After adjusting for factors such as age and smoking, the researchers discovered that people with low scores for mindfulness (below four on a 15-point scale) were 34 percent more likely to be obese than people who notched a score of six. Also, people with lower mindfulness scores had an average of a little over a pound of belly fat than people with higher scores.
While the study’s results are encouraging, researchers cautioned that their work does not prove that heightened mindfulness triggers weight loss.
2. Stress relief.
A study conducted by Carnegie Mellon University in Pittsburgh indicated that mindfulness meditation can alleviate psychological stress.
In the study, published in 2014 in the journal Psychoneuroendocrinology, 66 healthy people age 18 to 30 participated in a three-day experiment. One group of participants completed 25-minute mindfulness meditation sessions over three consecutive days, including breathing exercises. A second group of participants went through a three-day program in which they analyzed poetry as a way to hone their problem-solving skills.
Afterward, all of the participants had to complete stressful math and science tasks before a panel of evaluators. Those who’d undergone the meditation training reported reduced levels of stress and exhibited lower levels of stress hormones compared with their counterparts.
3. Prevention or reduction of cravings.
A study released in 2018 suggested that mindfulness strategies might help prevent or reduce cravings for food and drugs. Researchers at City University of London published their findings in Clinical Psychology Review.
The researchers’ examination of 30 studies found that mindfulness strategies might combat cravings by occupying a part of our short-term memory that’s connected to cravings.
“Whether mindfulness strategies are more effective than alternative strategies, such as engaging in visual imagery, has yet to be established,” Katy Tapper, author of the review and a senior psychology lecturer at City University of London, says in a news release. “However, there is also some evidence to suggest that engaging in [a] regular mindfulness practice may reduce the extent to which people feel the need to react to their cravings, though further research is needed to confirm such an effect.”
4. Treatment of depression and anxiety.
In a study published in 2014, Swedish researchers determined that group mindfulness treatment is as effective as individual cognitive behavioral therapy (CBT) — a common type of psychotherapy — in helping patients with depression and anxiety.
Researchers from Lund University and the Region Skåne county council conducted the study at 16 primary care centers in southern Sweden. Each center had two specially trained mindfulness instructors.

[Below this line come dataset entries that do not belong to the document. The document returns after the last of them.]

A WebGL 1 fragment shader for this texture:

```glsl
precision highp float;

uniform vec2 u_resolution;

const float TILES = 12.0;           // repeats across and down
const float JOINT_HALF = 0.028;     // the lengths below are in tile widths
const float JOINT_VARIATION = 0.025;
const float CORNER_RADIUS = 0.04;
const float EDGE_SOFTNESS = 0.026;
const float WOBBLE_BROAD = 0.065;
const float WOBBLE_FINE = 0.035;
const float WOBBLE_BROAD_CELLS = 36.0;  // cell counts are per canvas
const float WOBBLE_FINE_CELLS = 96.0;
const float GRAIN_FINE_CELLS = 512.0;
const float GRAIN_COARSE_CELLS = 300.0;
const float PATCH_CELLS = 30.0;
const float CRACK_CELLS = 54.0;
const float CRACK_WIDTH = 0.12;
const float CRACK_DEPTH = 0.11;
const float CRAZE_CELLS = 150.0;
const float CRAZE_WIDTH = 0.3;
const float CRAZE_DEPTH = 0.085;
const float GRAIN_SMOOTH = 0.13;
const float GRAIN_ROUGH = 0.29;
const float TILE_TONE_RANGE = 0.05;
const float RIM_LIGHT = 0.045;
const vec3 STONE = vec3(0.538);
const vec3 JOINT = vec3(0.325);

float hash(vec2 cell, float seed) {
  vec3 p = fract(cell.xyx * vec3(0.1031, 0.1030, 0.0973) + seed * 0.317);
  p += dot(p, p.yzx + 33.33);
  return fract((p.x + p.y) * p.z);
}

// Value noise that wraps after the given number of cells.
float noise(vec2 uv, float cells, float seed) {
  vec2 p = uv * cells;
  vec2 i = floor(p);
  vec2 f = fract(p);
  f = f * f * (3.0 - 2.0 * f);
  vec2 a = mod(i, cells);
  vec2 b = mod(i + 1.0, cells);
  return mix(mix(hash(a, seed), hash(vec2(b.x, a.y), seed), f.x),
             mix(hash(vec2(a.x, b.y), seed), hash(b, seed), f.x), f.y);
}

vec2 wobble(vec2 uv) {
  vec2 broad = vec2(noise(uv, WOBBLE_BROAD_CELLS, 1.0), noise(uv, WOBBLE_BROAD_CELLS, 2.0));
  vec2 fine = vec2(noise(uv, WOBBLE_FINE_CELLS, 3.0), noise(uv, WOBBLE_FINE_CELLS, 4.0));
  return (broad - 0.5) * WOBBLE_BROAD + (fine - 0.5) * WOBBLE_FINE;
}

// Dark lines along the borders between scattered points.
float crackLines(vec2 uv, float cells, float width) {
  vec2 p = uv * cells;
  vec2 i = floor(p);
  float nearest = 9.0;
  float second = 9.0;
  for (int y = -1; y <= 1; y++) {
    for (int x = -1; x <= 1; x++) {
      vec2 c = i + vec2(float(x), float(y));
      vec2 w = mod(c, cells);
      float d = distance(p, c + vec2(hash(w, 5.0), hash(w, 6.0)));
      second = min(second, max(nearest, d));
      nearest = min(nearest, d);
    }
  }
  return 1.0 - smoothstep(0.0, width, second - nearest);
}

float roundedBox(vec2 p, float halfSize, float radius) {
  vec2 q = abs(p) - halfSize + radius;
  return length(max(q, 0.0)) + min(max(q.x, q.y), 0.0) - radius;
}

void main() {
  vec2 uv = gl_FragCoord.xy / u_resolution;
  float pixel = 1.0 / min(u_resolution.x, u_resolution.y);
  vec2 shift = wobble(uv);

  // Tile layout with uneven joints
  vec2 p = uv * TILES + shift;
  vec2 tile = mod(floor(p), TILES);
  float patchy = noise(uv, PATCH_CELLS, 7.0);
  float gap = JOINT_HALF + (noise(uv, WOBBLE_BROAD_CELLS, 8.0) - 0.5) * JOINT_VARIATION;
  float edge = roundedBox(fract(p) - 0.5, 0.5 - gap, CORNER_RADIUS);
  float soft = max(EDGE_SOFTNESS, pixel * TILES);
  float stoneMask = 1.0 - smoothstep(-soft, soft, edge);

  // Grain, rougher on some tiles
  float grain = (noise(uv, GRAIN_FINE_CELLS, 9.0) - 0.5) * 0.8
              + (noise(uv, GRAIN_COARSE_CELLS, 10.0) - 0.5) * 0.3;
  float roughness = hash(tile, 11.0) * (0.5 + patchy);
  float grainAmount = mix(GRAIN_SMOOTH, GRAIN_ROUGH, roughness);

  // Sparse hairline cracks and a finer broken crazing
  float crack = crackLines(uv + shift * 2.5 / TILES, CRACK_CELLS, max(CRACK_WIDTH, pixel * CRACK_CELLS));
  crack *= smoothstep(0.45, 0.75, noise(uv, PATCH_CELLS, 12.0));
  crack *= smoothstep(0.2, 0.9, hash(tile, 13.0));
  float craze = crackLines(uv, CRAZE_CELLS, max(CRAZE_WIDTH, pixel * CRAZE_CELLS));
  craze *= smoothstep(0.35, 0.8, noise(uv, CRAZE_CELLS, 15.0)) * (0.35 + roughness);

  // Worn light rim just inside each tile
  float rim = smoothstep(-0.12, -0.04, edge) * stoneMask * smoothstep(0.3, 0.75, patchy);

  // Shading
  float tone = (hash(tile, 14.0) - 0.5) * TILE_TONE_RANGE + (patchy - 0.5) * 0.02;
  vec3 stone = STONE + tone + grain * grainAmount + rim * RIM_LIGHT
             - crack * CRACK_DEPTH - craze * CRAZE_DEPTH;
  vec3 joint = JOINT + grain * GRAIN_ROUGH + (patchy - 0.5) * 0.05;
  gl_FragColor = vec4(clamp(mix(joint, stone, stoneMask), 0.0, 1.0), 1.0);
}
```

Over an eight-week period in 2012, a total of 215 patients went through group mindfulness treatment or regular treatment (mostly individual CBT, also known as talk therapy). Patients in both groups reported an almost identical decrease in depression and anxiety.
“This means that group mindfulness treatment should be considered as an alternative to individual psychotherapy, especially at primary health care centers that can’t offer everyone individual therapy,” Jan Sundquist, a professor of family medicine at Lund who led the study, says in a news release.
Similarly, a study published in 2018 in the American Academy of Family Physician’s Annals of Family Medicine concluded that mindfulness meditation training reduced the occurrence of major depression and improved depression symptoms among primary care patients.
Comparing a group of adults with depression who participated in weekly two-hour mindfulness training sessions for eight consecutive weeks with a group of adults with depression who had no psychological intervention, those in the mindfulness cluster displayed a significant decrease in major depression and a smaller decrease in depression symptoms.
Based on those findings, the researchers determined that mindfulness training is “a feasible method” of preventing major depression.